Sadia Rao

Amma Mia! India To New Zealand, The Women In Politics Paradox

-Analysis-

Long before Angela Merkel or even Margaret Thatcher, Indian politics has produced some fearsome female leaders. Indira Gandhi, also known as the "Iron Lady" of India, took office as the first female prime minister of the country in 1966 and returned for another term in 1980. Years after Gandhi's assassination in 1984, her daughter-in-law Sonia Gandhi, carried forward both the family and female legacy, and still stands as longstanding president of the Indian National Congress party.

Lesser known abroad, but in some ways perhaps even more influential, was Jayalalithaa, fondly known as Amma ("Mother"), who ruled the huge southern Indian state of Tamil Nadu, for nearly two decades until her death in December.

And yet, while these handful of prominent female figures continue to command headlines, the full picture of gender parity in Indian politics is very different. A new global tally of female representation in national parliaments found that only 11.8% of the total number of parliamentarians in India are women. That number is well below the 22% world average, and is topped by such countries as Rwanda, Iraq, Sudan and Somalia. Similar results were found at the state level in India, with only 364 of the 4,128 legislative seats are taken by women.

With a relatively long history of strong female leaders, as well as a law reserving at least one-third of local government seats for women, India should by all measures be doing better on this front. Yet, as The Wire reports, the power of nepotism in Indian politics skews the reality. "Ironically, most of the tickets given to women candidates in reserved constituencies were prompted not by their personal stature, but for their husbands or other male relatives," the Delhi-based news website writes. The situation is even bleaker at national and state levels, where there is no reservation for women.

The final hurdle may be the highest: changing a sexist mentality that persists even when women are in charge.

There are several hurdles to gender parity in Indian politics, "ranging from socio-historic reasons and the inherent masculinity of popular politics to institutional hurdles like family and marriage and the current socio-economic and political policies," write Haris Jamil and Anmolam in The Wire.

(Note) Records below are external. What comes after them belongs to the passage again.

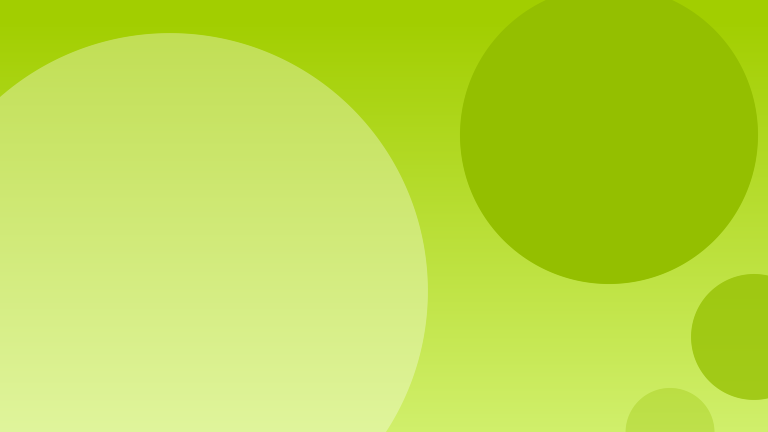
This background is drawn by a WebGL 2 fragment shader. Its source:

```glsl
#version 300 es
precision highp float;
// Draws a lime backdrop with four large translucent discs.
// A vertical gradient forms the base; each disc is a smooth-edged
// distance function blended over it, in units of the canvas height.

uniform vec2 u_resolution;
out vec4 fragColor;

// Coverage of a disc, softened across about one pixel.
float disc(vec2 p, vec2 center, float radius) {
    float edge = 0.6 / u_resolution.y;
    return 1.0 - smoothstep(-edge, edge, length(p - center) - radius);
}

void main() {
    vec2 p = gl_FragCoord.xy / u_resolution.y;
    // Keep horizontal placement tied to a 16:9 layout.
    p.x *= (16.0 / 9.0) * u_resolution.y / u_resolution.x;

    // Base gradient: flat at the very top, paler towards the bottom.
    vec3 lime = vec3(0.635, 0.808, 0.0);
    vec3 paleLime = vec3(0.816, 0.937, 0.42);
    float fade = clamp((0.95 - p.y) / 0.95, 0.0, 1.0);
    vec3 color = mix(lime, paleLime, fade);

    // Large white veil on the left.
    color = mix(color, vec3(1.0), 0.325 * disc(p, vec2(0.3935, 0.3264), 0.597));

    // Olive discs on the right, from opaque to faint.
    vec3 olive = vec3(0.58, 0.75, 0.0);
    color = mix(color, olive, disc(p, vec2(1.4097, 0.6875), 0.345));
    color = mix(color, olive, 0.75 * disc(p, vec2(1.7454, 0.22), 0.1458));
    color = mix(color, olive, 0.3 * disc(p, vec2(1.551, -0.001), 0.103));

    fragColor = vec4(color, 1.0);
}
```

India can learn from the different systems developed worldwide to increase female policy makers, such as the "soft quota" system used in New Zealand. France's new ruling party of President Emmanuel Macron imposed gender parity in its list of parliamentary candidates and cabinet ministers.

But the final hurdle may be the highest: changing a sexist mentality that persists even when women are in charge. Only 24 hours after she assumed the New Zealand Labour party's leadership, Jacinda Ardern was asked how she would juggle her career and motherhood. It is the kind of seemingly benign question that undermines the very idea of progress on gender parity.

Better instead to talk about "motherhood" and politics by returning to Jayalalithaa, whose death late last year was the occasion for mass mourning in Tamil Nadu. The people wept for their Amma, who had no children of her own, but was a different kind of mother to 68 million citizens.